Dataset entries:

#####

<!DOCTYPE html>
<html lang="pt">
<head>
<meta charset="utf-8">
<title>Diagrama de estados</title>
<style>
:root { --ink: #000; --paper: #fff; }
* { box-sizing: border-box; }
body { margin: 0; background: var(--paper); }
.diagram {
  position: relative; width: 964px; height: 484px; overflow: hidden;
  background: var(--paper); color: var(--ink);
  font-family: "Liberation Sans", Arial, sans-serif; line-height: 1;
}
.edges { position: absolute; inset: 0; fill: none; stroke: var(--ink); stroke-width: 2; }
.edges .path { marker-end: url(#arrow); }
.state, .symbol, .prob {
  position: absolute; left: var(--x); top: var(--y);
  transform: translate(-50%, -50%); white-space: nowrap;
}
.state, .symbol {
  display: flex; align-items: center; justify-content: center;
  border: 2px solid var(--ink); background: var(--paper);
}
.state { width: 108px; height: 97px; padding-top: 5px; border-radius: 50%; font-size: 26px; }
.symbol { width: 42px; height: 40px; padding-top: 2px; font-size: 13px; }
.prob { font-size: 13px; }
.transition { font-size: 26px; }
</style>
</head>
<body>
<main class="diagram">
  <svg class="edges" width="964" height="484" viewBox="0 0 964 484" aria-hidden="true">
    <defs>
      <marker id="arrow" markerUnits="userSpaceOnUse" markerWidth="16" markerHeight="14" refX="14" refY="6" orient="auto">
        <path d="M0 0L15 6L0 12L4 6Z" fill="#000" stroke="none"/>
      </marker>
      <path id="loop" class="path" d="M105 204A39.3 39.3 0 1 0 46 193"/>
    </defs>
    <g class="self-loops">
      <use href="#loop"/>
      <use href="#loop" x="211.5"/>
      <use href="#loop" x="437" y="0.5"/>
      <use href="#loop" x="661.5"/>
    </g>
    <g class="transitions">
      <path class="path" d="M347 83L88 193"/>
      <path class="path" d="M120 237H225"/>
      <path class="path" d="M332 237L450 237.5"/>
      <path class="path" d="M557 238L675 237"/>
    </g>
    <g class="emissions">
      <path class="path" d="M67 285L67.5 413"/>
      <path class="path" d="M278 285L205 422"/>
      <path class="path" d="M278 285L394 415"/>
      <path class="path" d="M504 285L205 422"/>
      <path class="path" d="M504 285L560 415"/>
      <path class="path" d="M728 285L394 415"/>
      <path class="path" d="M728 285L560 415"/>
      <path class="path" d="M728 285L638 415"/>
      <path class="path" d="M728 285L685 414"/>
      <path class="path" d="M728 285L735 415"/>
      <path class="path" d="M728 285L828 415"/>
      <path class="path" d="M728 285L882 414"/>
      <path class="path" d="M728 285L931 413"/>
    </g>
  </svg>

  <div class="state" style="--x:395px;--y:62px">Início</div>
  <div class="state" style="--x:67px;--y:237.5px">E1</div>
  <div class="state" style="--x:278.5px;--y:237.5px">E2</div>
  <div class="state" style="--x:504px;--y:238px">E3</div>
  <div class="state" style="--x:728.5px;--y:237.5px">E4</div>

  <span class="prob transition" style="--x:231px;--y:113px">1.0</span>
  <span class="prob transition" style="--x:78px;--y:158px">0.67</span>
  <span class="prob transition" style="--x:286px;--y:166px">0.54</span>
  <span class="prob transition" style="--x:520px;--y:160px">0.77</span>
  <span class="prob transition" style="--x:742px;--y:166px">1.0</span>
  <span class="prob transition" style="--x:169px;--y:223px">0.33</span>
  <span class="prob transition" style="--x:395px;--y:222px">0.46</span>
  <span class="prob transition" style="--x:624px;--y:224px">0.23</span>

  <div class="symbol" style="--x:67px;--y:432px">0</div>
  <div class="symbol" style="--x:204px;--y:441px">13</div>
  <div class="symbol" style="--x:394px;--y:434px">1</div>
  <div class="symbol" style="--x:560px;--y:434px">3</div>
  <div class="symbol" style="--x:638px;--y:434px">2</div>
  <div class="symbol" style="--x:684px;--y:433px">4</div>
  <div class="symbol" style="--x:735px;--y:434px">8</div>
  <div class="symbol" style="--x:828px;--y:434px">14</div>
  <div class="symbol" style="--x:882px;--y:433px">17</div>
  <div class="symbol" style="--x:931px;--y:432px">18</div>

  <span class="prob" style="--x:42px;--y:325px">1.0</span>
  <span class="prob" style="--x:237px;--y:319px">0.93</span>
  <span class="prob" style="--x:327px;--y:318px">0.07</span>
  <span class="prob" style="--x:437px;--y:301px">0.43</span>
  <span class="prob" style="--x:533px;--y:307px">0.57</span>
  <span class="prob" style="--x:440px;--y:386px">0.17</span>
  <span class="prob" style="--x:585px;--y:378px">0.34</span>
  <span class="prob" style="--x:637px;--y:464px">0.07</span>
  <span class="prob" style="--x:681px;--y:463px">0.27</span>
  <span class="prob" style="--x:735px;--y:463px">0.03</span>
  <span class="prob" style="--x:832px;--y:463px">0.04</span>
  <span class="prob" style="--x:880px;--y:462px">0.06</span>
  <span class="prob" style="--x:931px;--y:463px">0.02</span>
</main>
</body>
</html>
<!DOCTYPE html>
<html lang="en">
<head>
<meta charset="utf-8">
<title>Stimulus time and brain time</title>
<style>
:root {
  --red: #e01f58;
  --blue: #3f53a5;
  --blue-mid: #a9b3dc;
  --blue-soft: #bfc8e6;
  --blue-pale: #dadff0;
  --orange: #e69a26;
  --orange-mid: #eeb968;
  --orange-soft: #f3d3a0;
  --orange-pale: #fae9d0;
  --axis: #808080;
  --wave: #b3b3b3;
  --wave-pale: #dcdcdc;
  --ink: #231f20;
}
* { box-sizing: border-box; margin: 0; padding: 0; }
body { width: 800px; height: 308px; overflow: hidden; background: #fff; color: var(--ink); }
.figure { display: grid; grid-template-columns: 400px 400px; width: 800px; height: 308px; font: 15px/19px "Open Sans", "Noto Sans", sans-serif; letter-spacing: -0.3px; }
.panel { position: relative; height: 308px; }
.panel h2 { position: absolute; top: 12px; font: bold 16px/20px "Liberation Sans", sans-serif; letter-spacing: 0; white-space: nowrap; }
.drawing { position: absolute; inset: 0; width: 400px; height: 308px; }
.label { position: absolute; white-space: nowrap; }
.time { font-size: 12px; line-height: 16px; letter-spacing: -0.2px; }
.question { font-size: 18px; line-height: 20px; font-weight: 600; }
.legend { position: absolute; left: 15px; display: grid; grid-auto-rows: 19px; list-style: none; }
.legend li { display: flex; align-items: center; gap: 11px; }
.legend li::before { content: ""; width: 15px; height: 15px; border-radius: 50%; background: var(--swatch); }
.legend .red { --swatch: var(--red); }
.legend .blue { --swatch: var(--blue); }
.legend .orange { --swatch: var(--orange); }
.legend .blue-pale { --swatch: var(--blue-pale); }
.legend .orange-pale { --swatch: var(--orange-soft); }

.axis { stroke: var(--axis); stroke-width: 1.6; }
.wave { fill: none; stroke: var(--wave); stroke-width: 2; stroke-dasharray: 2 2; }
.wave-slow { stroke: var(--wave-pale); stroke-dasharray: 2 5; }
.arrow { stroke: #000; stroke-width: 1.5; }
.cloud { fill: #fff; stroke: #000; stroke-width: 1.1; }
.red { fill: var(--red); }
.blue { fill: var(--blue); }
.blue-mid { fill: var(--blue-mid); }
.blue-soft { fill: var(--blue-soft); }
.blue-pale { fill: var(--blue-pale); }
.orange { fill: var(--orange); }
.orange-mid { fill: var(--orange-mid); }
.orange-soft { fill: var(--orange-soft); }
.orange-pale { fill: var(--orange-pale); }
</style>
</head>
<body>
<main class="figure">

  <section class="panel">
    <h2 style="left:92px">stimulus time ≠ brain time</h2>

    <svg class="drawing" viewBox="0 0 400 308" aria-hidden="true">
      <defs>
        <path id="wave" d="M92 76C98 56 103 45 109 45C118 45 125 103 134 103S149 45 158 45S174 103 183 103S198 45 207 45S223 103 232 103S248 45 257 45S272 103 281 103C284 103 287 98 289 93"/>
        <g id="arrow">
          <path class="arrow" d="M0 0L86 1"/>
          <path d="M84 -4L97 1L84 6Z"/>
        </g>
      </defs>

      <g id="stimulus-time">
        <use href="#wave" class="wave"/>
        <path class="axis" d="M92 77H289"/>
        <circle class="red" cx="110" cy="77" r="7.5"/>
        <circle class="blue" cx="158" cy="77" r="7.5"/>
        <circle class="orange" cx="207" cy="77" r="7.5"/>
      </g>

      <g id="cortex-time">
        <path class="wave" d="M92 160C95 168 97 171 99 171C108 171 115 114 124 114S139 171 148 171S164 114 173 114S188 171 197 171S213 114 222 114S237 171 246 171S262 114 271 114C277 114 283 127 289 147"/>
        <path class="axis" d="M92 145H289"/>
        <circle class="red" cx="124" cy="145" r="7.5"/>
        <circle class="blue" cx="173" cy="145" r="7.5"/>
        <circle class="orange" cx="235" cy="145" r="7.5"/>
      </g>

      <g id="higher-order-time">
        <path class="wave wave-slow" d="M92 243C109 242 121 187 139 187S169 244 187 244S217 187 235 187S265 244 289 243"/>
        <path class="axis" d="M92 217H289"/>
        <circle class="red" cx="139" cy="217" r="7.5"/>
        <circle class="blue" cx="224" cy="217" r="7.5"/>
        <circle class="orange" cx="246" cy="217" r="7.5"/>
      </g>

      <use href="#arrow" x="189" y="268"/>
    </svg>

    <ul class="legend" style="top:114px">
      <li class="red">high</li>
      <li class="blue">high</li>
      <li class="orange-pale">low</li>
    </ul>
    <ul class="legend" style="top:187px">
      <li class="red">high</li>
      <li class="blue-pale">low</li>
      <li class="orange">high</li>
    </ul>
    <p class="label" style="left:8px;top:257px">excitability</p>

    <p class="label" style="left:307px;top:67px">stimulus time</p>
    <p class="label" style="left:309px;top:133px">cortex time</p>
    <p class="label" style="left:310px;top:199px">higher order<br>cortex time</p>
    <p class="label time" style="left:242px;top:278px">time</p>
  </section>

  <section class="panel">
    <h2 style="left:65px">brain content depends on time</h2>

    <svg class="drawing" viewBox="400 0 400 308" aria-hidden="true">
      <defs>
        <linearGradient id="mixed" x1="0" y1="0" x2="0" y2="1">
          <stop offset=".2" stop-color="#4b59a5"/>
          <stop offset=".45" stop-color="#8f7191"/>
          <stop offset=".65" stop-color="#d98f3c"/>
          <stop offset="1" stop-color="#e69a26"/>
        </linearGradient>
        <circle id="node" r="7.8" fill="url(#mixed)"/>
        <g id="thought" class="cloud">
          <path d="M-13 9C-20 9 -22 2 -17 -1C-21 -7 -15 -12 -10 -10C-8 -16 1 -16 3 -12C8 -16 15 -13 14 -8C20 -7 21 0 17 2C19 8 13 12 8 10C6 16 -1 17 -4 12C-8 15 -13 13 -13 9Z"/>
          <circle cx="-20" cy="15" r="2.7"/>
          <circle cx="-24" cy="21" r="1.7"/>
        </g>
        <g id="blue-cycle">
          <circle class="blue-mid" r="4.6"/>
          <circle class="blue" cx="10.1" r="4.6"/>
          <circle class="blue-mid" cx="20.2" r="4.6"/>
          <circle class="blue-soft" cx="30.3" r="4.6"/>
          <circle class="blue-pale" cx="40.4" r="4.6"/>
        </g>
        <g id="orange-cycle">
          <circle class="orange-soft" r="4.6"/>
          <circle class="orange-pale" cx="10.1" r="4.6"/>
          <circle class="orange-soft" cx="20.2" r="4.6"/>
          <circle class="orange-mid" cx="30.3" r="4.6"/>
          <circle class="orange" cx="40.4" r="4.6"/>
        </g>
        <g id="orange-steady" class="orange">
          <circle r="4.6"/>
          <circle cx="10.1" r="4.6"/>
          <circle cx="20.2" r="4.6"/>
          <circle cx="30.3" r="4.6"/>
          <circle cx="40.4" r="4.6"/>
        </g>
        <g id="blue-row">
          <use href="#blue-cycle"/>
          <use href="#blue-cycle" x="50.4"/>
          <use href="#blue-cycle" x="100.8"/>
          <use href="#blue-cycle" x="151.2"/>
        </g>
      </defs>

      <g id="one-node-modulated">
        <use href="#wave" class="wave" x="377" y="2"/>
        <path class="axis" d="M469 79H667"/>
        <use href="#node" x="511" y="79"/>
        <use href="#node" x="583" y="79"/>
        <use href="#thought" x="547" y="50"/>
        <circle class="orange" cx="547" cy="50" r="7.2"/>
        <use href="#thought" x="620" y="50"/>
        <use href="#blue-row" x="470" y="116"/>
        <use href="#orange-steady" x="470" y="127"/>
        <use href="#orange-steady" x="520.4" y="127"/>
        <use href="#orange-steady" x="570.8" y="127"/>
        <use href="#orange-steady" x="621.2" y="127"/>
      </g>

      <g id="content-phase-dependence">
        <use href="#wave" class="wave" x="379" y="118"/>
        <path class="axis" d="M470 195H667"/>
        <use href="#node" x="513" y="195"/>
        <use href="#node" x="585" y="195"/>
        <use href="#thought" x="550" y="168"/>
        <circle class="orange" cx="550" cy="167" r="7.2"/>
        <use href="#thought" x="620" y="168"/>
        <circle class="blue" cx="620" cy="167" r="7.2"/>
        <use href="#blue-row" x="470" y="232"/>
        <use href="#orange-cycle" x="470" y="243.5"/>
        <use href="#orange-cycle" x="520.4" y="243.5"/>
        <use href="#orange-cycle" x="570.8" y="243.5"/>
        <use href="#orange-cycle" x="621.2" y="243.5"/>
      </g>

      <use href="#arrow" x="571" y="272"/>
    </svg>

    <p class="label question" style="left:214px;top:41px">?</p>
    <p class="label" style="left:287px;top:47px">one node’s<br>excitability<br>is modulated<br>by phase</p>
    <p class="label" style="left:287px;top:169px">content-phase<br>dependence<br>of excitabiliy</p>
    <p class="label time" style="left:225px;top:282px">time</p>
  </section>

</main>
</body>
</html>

#####

Copy the lines above that hold the word "main".

### Exercise answer
<main class="diagram">
</main>
<main class="figure">
</main>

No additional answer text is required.